### TASK GOAL:
What lines of the listing below contain the word "network"? Copy each of them out.

'''

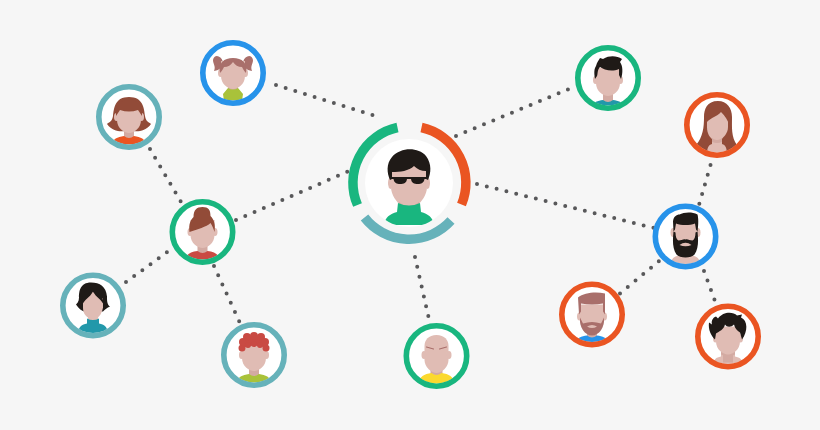
<!DOCTYPE html>
<html lang="en">
<head>
<meta charset="utf-8">
<title>People network</title>
<style>
:root{--paper:#f6f6f6;--white:#fff;--dot:#58585a;--green:#19b67f;--orange:#ea5522;--blue:#2793ea;--teal:#66b2ba;--skin:#e0bcb4;--shade:#d3aaa2;--black:#1f1a17;--brown:#924b38;--mauve:#a96f6b;--red:#c94a43;--lime:#a9c23a;--yellow:#fbd92f;--sea:#2298aa}
html,body{margin:0;overflow:hidden}
body{width:820px;height:430px;background:var(--paper);font-family:Inter,sans-serif}
.network{display:block;width:820px;height:430px}
.links{fill:none;stroke:var(--dot);stroke-width:4;stroke-linecap:round;stroke-dasharray:0 10.1}
.disc{fill:var(--white)}
.ring{fill:none;stroke-width:5.6}
.hub-ring{fill:none;stroke-width:9.5}
.green{stroke:var(--green)}.orange{stroke:var(--orange)}.blue{stroke:var(--blue)}.teal{stroke:var(--teal)}
.skin{fill:var(--skin)}.shade{fill:var(--shade)}.black{fill:var(--black)}.brown{fill:var(--brown)}.mauve{fill:var(--mauve)}.red{fill:var(--red)}
.top-green{fill:var(--green)}.top-orange{fill:var(--orange)}.top-blue{fill:var(--blue)}.top-sea{fill:var(--sea)}.top-lime{fill:var(--lime)}.top-yellow{fill:var(--yellow)}
.crease{fill:none;stroke:var(--mauve);stroke-width:1.2;stroke-linecap:round}
</style>
</head>
<body>
<svg class="network" viewBox="0 0 820 430" role="img" aria-label="A central person linked by dotted lines to eleven other people">
<defs>
<clipPath id="inside"><circle r="27.5"/></clipPath>
<clipPath id="hub-inside"><circle r="44"/></clipPath>
<circle id="disc" class="disc" r="30"/>
<circle id="ring" class="ring" r="30.2"/>
<g id="head">
<path class="shade" d="M-5 8H5V24H-5Z"/>
<path class="skin" d="M-12-12H12V3C12 11 5 16 0 16S-12 11-12 3Z"/>
<ellipse class="skin" cx="-12.500" cy="0" rx="2.500" ry="4"/>
<ellipse class="skin" cx="12.500" cy="0" rx="2.500" ry="4"/>
</g>
<path id="shoulders" d="M-18 32C-18 23-13 20-5 19Q0 23 5 19C13 20 18 23 18 32Z"/>
</defs>

<g class="links">
<path d="M276 85L374 115.500"/>
<path d="M456 136L569 89"/>
<path d="M150 149L181 202"/>
<path d="M236 220L348 171.500"/>
<path d="M126 282L168 251.500"/>
<path d="M214 266L240 323"/>
<path d="M415 257L428.500 317"/>
<path d="M477 184L654 228"/>
<path d="M710.500 165L699 205"/>
<path d="M620 293.500L659 261"/>
<path d="M704 271L715 301"/>
</g>

<g id="hub" transform="translate(409 183)">
<circle class="disc" r="44"/>
<g clip-path="url(#hub-inside)">
<path class="skin" d="M-18-22H18V4C18 12 12 19 9 22V29H-9V22C-12 19-18 12-18 4Z"/>
<ellipse class="skin" cx="-18.500" cy="0" rx="2.500" ry="6"/>
<ellipse class="skin" cx="18.500" cy="0" rx="2.500" ry="6"/>
<path class="shade" d="M-10 19Q0 27 10 19V24H-10Z"/>
<path class="top-green" d="M-11 20Q0 25 11 20L12 29C19 31 24 34 25 42H-25C-24 34-19 31-12 29Z"/>
<path class="black" d="M-19-3C-22-10-23-19-17-26C-8-36 9-36 17-27C23-19 22-10 19-3L17-4V-12C12-12 8-14 5-17C0-12-9-11-17-11V-4Z"/>
<path class="black" d="M-18-6H18V-4H15.500C15 0 12 1 9 1C5 1 2.500 0 2-4H-2C-2.500 0-5 1-9 1C-12 1-15 0-15.500-4H-18Z"/>
</g>
<path class="hub-ring green" d="M-11.500-55.500A56.500 56.500 0 0 0-51.500 22"/>
<path class="hub-ring orange" d="M12.500-55.500A56.500 56.500 0 0 1 52.500 21.500"/>
<path class="hub-ring teal" d="M-44.500 34.500A56.500 56.500 0 0 0 42 37.500"/>
</g>

<g id="girl-pigtails" transform="translate(233 73)">
<use href="#disc"/>
<g clip-path="url(#inside)">
<path class="mauve" d="M-10-11C-12-18-19-19-20-13C-20-9-17-7-19-2C-13-3-10-6-10-11ZM10-11C12-18 19-19 20-13C20-9 17-7 19-2C13-3 10-6 10-11Z"/>
<use href="#head"/>
<path class="mauve" d="M-13 0C-15-10-9-15 0-15S15-10 13 0C11-2 10-4 9-6C5-6 2-8 0-11C-2-8-5-6-9-6C-10-4-11-2-13 0Z"/>
<path class="top-lime" d="M-5 15Q0 18 5 15L10 21L9 28H-9L-10 21Z"/>
</g>
<use href="#ring" class="blue"/>
</g>

<g id="woman-bob" transform="translate(129 117)">
<use href="#disc"/>
<g clip-path="url(#inside)">
<path class="brown" d="M0-20C-14-20-15-9-16-1C-17 5-20 5-22 7C-17 14-9 15-4 14H4C9 15 17 14 22 7C20 5 17 5 16-1C15-9 14-20 0-20Z"/>
<use href="#head"/>
<path class="brown" d="M-13-1V-12Q0-23 13-12V-1L9-7Q0-4-9-7Z"/>
<use href="#shoulders" class="top-orange"/>
</g>
<use href="#ring" class="teal"/>
</g>

<g id="woman-bun" transform="translate(202.500 232)">
<use href="#disc"/>
<g clip-path="url(#inside)">
<use href="#head"/>
<path class="brown" d="M-13 0C-14-8-12-12-9-15C-9-22-6-25 0-25C6-25 8-22 8-16C12-12 13-7 12 0C11-3 10-6 8-9C4-5-5-3-13 0Z"/>
<use href="#shoulders" class="red"/>
</g>
<use href="#ring" class="green"/>
</g>

<g id="woman-dark-bob" transform="translate(93 305.500)">
<use href="#disc"/>
<g clip-path="url(#inside)">
<path class="black" d="M-2-23C-13-23-14-14-14-8C-14-4-16-2-17-1C-14 3-12 5-9 6H10C12 4 14 2 17 1C14-1 14-5 14-9C13-19 7-23-2-23Z"/>
<path class="skin" d="M-10-8L-2-15L10-7V2C9 8 6 11 5 12V20H-5V12C-8 10-10 7-10 2Z"/>
<path class="black" d="M-11 0C-12-10-9-15-3-18L8-15L11 0C9-6 3-8 0-14C-3-8-9-6-11 0Z"/>
<path class="top-sea" d="M-6 13Q0 16 6 13V18C12 19 15 22 15 30H-15C-15 22-12 19-6 18Z"/>
</g>
<use href="#ring" class="teal"/>
</g>

<g id="boy-curly" transform="translate(254 355)">
<use href="#disc"/>
<g clip-path="url(#inside)">
<use href="#head"/>
<g class="red">
<path d="M-12-7L-9-18H10L13-7Q0-12-12-7Z"/>
<circle cx="-12" cy="-7" r="3.500"/><circle cx="-11" cy="-13" r="4"/><circle cx="-7" cy="-18" r="4"/><circle cx="0" cy="-19" r="4"/><circle cx="7" cy="-18" r="4"/><circle cx="11" cy="-13" r="4"/><circle cx="12" cy="-7" r="3.500"/><circle cx="-6" cy="-10" r="3"/><circle cx="0" cy="-11" r="3"/><circle cx="6" cy="-10" r="3"/>
</g>
<use href="#shoulders" class="top-lime"/>
</g>
<use href="#ring" class="teal"/>
</g>

<g id="man-bald" transform="translate(436.500 356)">
<use href="#disc"/>
<g clip-path="url(#inside)">
<path class="shade" d="M-6 8H6V23H-6Z"/>
<path class="skin" d="M0-21C-8-21-12-16-12-10V4C-12 11-5 17 0 17S12 11 12 4V-10C12-16 8-21 0-21Z"/>
<ellipse class="skin" cx="-12.500" cy="-1" rx="2.500" ry="4"/>
<ellipse class="skin" cx="12.500" cy="-1" rx="2.500" ry="4"/>
<path class="crease" d="M-10-9L-3-7M10-9L3-7"/>
<use href="#shoulders" class="top-yellow" y="-2"/>
</g>
<use href="#ring" class="green"/>
</g>

<g id="man-quiff" transform="translate(608 78)">
<use href="#disc"/>
<g clip-path="url(#inside)">
<use href="#head" y="2"/>
<path class="black" d="M-13 1C-14-5-14-9-12-12C-11-16-9-18-8-20L-5-19C2-23 9-22 14-19L12-16C15-12 15-5 13 1L11-3V-9C4-6-4-8-8-11C-11-8-10-4-11-2Z"/>
<use href="#shoulders" class="top-sea" y="3"/>
</g>
<use href="#ring" class="green"/>
</g>

<g id="woman-long-hair" transform="translate(717 125)">
<use href="#disc"/>
<g clip-path="url(#inside)">
<path class="brown" d="M1-24C-10-24-13-16-13-8C-13 2-14 12-21 20C-17 26-11 27-6 26H7C12 27 17 25 20 20C14 12 15 2 15-8C15-17 10-24 1-24Z"/>
<path class="skin" d="M-10-10Q0-18 11-10V2C11 9 6 12 5 14V19C9 20 10 24 10 30H-10C-10 24-9 20-5 19V14C-7 12-10 9-10 2Z"/>
<path class="shade" d="M-5 13Q0 17 5 13V17Q0 19-5 17Z"/>
<path class="brown" d="M-12 0C-12-10-9-18 3-18C10-17 13-9 12 0C11-5 8-9 4-13C0-8-9-7-12 0Z"/>
</g>
<use href="#ring" class="orange"/>
</g>

<g id="man-long-beard" transform="translate(685.500 236.500)">
<use href="#disc"/>
<g clip-path="url(#inside)">
<path class="skin" d="M-7 12H7V19C12 20 15 23 15 30H-15C-15 23-12 20-7 19Z"/>
<ellipse class="skin" cx="-12.500" cy="-4" rx="2.500" ry="4.500"/>
<ellipse class="skin" cx="12.500" cy="-4" rx="2.500" ry="4.500"/>
<path class="skin" d="M-11-16H11V8C8 14-8 14-11 8Z"/>
<path class="black" d="M-12-5L-12.500-15C-12-20-9-22-6-22C-2-24 6-25 12-22C13-18 13-13 12-5L10.500-7L9.500-13C4-11-4-11-9.500-13L-10.500-7Z"/>
<path class="black" d="M-12-5L-10-4C-10 0-9 3-7 4C-4 4-2 2 0 3C2 2 4 4 7 4C9 3 10 0 10-4L12-5C13 4 13 12 9 18C6 22-6 22-9 18C-13 12-13 4-12-5Z"/>
<path class="skin" d="M-6 8.500Q0 4 6 8.500Q0 11-6 8.500Z"/>
</g>
<use href="#ring" class="blue"/>
</g>

<g id="man-trimmed-beard" transform="translate(592 314.500)">
<use href="#disc"/>
<g clip-path="url(#inside)">
<use href="#head" y="2"/>
<path class="mauve" d="M-13 0L-14-17C-8-22 4-23 13-21L13 0L11-3V-11Q0-9-11-11V-3Z"/>
<path class="mauve" d="M-12 3L-9 9Q0 6 9 9L12 3C13 13 7 21 0 21S-13 13-12 3Z"/>
<path class="skin" d="M-5 12Q0 9 5 12Q0 15-5 12Z"/>
<use href="#shoulders" class="top-blue" y="2"/>
</g>
<use href="#ring" class="orange"/>
</g>

<g id="man-swept-hair" transform="translate(728 336.500)">
<use href="#disc"/>
<g clip-path="url(#inside)">
<path class="skin" d="M-7 12H7V20C13 21 15 24 15 30H-15C-15 24-13 21-7 20Z"/>
<path class="shade" d="M-7 14Q0 20 7 14V18Q0 22-7 18Z"/>
<use href="#head" y="2"/>
<path class="black" d="M-13 3C-17-1-20-7-19-14L-16-12C-17-16-15-19-12-20L-10-18C-5-25 5-25 9-21L14-22L13-19C20-16 20-5 14 3L12-4C9-6 7-8 6-12C3-9-1-9-3-12C-4-7-9-5-12-3Z"/>
</g>
<use href="#ring" class="orange"/>
</g>
</svg>
</body>
</html>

'''

### SOLUTION TO THE PROBLEM:
<title>People network</title>
.network{display:block;width:820px;height:430px}
<svg class="network" viewBox="0 0 820 430" role="img" aria-label="A central person linked by dotted lines to eleven other people">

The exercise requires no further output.